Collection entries
• • • • •

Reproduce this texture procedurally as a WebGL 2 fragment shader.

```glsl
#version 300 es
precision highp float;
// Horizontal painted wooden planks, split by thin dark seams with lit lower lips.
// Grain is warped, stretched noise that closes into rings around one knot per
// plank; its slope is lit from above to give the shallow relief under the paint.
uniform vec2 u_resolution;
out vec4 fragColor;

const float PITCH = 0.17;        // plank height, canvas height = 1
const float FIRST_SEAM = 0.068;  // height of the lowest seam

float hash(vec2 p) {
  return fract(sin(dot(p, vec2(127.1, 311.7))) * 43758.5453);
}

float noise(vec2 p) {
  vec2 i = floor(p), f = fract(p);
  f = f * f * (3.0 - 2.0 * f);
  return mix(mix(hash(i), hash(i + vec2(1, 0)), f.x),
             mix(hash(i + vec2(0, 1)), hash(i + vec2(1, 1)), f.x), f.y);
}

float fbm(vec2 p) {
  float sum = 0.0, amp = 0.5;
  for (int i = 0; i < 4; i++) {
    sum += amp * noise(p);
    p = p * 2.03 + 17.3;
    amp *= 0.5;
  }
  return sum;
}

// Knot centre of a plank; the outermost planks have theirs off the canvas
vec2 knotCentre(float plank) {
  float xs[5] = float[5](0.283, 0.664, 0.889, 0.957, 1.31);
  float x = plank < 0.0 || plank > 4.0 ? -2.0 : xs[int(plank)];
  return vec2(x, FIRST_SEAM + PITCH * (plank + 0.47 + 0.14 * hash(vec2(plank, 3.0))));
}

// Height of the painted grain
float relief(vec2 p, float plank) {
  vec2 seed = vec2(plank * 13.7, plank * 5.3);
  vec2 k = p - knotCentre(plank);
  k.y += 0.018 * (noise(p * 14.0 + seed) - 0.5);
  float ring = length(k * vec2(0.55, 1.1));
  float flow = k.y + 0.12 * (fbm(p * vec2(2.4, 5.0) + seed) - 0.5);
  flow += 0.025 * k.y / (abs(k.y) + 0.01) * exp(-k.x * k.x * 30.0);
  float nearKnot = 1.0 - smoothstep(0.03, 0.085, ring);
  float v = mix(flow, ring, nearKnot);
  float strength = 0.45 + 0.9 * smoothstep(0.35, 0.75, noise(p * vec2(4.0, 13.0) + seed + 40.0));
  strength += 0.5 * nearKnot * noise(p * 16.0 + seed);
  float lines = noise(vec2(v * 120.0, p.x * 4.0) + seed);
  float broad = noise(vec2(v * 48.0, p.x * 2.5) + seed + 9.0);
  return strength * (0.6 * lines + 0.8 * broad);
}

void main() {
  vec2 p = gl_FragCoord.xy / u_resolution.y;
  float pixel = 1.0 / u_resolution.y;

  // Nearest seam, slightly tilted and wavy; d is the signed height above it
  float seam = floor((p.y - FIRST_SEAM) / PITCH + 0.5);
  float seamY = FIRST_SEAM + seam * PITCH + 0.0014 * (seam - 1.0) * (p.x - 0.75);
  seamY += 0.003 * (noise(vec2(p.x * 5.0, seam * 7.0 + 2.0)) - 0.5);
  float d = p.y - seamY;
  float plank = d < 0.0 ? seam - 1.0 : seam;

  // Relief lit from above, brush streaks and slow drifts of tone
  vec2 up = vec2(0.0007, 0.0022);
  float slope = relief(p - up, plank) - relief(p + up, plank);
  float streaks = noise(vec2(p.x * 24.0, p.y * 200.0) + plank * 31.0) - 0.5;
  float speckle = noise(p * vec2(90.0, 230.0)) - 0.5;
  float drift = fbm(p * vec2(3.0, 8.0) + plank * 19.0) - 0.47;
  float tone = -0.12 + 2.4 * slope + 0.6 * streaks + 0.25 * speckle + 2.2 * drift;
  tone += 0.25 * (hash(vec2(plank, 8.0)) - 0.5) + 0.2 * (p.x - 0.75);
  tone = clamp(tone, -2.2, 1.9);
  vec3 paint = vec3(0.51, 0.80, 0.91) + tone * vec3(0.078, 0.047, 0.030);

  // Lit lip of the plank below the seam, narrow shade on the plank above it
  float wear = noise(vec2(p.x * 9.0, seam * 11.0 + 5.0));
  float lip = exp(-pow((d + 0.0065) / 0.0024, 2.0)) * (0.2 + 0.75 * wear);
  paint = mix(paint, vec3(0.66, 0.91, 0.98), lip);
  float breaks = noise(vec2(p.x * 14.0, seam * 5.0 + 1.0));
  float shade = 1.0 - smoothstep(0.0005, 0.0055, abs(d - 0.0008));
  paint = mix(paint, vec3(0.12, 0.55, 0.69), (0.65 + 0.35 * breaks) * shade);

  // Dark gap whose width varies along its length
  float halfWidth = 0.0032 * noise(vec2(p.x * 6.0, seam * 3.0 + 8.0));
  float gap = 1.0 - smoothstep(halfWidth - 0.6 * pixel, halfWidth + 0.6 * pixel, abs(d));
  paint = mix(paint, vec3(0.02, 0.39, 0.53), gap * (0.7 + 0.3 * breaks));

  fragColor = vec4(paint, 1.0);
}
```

• • • • •

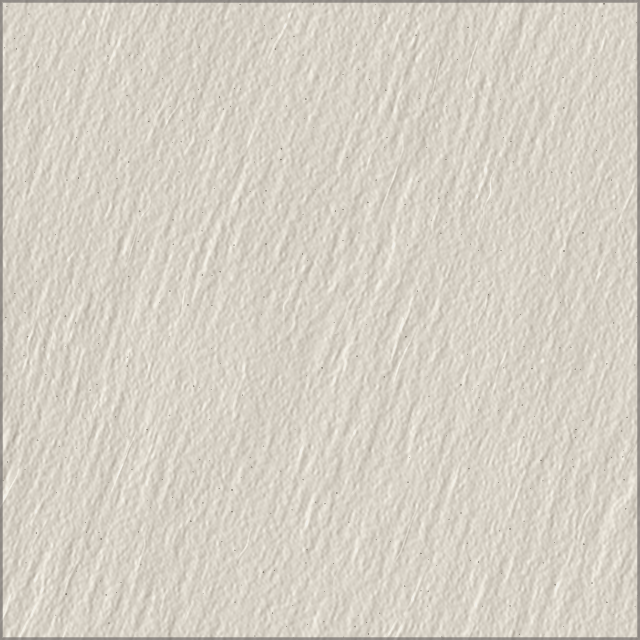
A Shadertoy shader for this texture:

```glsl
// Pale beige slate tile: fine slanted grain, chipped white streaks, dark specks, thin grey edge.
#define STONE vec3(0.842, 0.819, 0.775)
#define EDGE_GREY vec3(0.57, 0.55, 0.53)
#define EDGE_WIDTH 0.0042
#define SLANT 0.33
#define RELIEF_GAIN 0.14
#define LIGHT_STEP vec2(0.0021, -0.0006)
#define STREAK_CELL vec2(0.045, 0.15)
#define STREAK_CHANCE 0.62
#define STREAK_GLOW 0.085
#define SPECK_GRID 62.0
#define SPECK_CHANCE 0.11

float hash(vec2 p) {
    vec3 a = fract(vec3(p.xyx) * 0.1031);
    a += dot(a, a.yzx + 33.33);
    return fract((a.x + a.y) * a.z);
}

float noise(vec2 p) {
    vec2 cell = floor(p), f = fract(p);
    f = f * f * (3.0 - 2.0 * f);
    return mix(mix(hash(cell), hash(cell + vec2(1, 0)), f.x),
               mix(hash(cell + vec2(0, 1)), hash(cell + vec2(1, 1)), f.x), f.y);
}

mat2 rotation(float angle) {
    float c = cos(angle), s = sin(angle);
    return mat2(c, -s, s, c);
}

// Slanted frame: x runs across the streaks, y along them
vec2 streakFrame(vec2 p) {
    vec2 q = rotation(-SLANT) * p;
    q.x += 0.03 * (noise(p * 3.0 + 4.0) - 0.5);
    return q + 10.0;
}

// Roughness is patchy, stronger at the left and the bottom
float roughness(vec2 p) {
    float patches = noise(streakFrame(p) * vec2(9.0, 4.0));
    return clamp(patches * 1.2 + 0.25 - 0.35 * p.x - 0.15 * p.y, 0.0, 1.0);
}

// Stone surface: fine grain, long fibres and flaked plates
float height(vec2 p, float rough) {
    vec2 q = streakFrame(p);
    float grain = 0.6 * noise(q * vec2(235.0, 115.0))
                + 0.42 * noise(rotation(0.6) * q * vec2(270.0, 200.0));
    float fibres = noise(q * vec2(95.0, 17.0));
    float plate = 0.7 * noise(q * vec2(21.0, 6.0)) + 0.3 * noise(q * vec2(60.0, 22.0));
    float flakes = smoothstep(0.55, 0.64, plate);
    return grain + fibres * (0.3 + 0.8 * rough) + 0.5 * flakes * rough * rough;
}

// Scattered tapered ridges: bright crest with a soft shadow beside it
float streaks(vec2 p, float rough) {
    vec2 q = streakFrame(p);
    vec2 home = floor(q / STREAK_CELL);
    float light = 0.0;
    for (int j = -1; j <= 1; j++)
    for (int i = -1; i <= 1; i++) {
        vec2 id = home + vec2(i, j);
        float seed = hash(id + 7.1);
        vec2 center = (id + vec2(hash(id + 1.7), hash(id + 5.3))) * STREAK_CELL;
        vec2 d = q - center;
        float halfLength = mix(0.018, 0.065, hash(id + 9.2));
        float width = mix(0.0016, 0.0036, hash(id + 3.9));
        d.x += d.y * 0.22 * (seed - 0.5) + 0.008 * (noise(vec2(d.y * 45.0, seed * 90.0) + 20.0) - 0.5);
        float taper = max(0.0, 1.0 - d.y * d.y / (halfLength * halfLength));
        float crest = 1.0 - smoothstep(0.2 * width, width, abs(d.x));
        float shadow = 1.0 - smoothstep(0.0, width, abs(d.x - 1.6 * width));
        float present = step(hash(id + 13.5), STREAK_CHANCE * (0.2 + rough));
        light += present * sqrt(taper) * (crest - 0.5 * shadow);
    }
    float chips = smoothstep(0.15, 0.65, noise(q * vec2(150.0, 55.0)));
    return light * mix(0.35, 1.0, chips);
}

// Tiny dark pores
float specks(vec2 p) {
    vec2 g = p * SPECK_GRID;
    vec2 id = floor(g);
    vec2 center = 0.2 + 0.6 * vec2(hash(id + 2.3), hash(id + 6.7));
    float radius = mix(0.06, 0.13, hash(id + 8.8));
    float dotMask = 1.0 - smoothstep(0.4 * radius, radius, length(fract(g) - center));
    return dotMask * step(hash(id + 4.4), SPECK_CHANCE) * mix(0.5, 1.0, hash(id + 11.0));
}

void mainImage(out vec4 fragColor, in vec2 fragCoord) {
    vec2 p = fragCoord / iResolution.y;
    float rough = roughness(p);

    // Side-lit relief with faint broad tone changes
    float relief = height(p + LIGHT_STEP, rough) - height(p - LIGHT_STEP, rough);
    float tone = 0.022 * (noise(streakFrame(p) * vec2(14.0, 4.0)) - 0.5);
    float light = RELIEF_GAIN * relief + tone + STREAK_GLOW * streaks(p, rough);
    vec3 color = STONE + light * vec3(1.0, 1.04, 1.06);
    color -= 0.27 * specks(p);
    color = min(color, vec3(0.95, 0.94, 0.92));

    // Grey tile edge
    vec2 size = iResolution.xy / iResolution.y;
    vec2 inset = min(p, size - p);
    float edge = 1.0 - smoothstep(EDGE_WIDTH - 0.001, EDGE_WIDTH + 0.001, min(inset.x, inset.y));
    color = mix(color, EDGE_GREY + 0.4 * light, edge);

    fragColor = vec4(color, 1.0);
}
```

• • • • •

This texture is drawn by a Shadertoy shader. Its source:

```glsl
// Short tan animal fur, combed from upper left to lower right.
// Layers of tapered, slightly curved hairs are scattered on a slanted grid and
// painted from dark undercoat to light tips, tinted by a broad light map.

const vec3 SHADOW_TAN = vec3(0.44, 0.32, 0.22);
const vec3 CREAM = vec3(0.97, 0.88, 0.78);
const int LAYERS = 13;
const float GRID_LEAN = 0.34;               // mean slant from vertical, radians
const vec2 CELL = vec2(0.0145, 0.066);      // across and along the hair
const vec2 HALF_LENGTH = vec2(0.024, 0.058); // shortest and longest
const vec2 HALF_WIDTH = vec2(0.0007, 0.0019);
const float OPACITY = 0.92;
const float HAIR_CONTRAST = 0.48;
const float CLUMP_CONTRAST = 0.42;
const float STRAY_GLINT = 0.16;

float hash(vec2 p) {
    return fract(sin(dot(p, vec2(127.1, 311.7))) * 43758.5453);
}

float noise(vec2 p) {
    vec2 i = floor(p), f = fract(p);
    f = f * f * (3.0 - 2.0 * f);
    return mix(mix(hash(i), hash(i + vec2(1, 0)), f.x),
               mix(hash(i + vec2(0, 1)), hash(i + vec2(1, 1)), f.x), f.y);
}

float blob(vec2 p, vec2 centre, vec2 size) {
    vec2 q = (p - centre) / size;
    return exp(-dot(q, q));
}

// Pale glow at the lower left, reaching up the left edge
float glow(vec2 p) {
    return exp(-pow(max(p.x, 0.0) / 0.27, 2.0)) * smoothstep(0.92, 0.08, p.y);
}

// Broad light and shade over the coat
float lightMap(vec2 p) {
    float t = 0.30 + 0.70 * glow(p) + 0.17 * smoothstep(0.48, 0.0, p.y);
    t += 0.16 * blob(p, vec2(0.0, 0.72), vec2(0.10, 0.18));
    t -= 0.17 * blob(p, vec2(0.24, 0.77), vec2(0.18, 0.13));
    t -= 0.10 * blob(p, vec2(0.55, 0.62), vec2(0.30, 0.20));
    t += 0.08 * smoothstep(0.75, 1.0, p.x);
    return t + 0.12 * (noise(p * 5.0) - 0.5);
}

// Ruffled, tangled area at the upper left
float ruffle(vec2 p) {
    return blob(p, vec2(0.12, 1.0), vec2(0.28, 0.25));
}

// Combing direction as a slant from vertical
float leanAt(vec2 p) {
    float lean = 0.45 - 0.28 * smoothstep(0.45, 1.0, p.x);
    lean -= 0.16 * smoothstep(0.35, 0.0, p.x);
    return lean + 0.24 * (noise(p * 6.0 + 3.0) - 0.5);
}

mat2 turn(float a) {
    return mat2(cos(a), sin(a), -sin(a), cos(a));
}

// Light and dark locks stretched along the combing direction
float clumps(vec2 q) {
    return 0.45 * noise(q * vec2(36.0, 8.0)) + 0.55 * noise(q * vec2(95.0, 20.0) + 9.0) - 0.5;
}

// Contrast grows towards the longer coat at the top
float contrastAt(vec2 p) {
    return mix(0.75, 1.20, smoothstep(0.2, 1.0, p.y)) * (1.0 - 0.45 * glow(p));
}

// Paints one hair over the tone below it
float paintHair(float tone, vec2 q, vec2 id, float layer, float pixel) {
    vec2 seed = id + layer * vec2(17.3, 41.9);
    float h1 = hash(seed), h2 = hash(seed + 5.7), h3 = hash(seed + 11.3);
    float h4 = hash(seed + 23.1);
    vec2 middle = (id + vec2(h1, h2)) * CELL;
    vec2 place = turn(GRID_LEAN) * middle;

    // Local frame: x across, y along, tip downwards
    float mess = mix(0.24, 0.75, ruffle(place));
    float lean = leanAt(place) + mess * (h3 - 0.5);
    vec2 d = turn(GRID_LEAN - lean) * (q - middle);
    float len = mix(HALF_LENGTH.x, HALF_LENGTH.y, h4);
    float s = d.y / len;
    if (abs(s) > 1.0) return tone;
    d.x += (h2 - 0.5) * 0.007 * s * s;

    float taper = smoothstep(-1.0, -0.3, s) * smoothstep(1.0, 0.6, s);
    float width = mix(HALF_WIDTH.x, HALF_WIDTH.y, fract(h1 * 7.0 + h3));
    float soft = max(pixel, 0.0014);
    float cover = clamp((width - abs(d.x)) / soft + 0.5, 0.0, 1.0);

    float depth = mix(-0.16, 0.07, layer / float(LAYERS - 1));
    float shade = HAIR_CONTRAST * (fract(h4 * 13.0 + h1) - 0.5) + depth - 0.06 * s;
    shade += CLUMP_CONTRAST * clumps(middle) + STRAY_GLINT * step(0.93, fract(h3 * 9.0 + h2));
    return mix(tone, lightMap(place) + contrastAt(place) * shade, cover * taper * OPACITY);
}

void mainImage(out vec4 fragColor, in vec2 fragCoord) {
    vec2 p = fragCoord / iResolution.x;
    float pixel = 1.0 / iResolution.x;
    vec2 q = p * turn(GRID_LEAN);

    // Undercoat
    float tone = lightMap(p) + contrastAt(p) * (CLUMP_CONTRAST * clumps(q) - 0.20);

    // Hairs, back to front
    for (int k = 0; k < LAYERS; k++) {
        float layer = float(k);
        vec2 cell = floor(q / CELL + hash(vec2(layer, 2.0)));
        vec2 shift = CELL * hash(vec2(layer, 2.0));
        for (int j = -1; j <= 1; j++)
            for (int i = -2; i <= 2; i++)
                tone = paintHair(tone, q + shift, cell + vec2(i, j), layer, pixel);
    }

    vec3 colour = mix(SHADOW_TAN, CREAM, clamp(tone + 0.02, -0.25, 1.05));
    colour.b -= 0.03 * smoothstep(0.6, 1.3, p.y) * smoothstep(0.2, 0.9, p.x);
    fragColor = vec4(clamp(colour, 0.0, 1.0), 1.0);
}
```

• • • • •

• **WHAT IS EXPECTED**: Search the data above for the word "colour", then gather each line in which it appears.

• **SOLUTION**:
    vec3 colour = mix(SHADOW_TAN, CREAM, clamp(tone + 0.02, -0.25, 1.05));
    colour.b -= 0.03 * smoothstep(0.6, 1.3, p.y) * smoothstep(0.2, 0.9, p.x);
    fragColor = vec4(clamp(colour, 0.0, 1.0), 1.0);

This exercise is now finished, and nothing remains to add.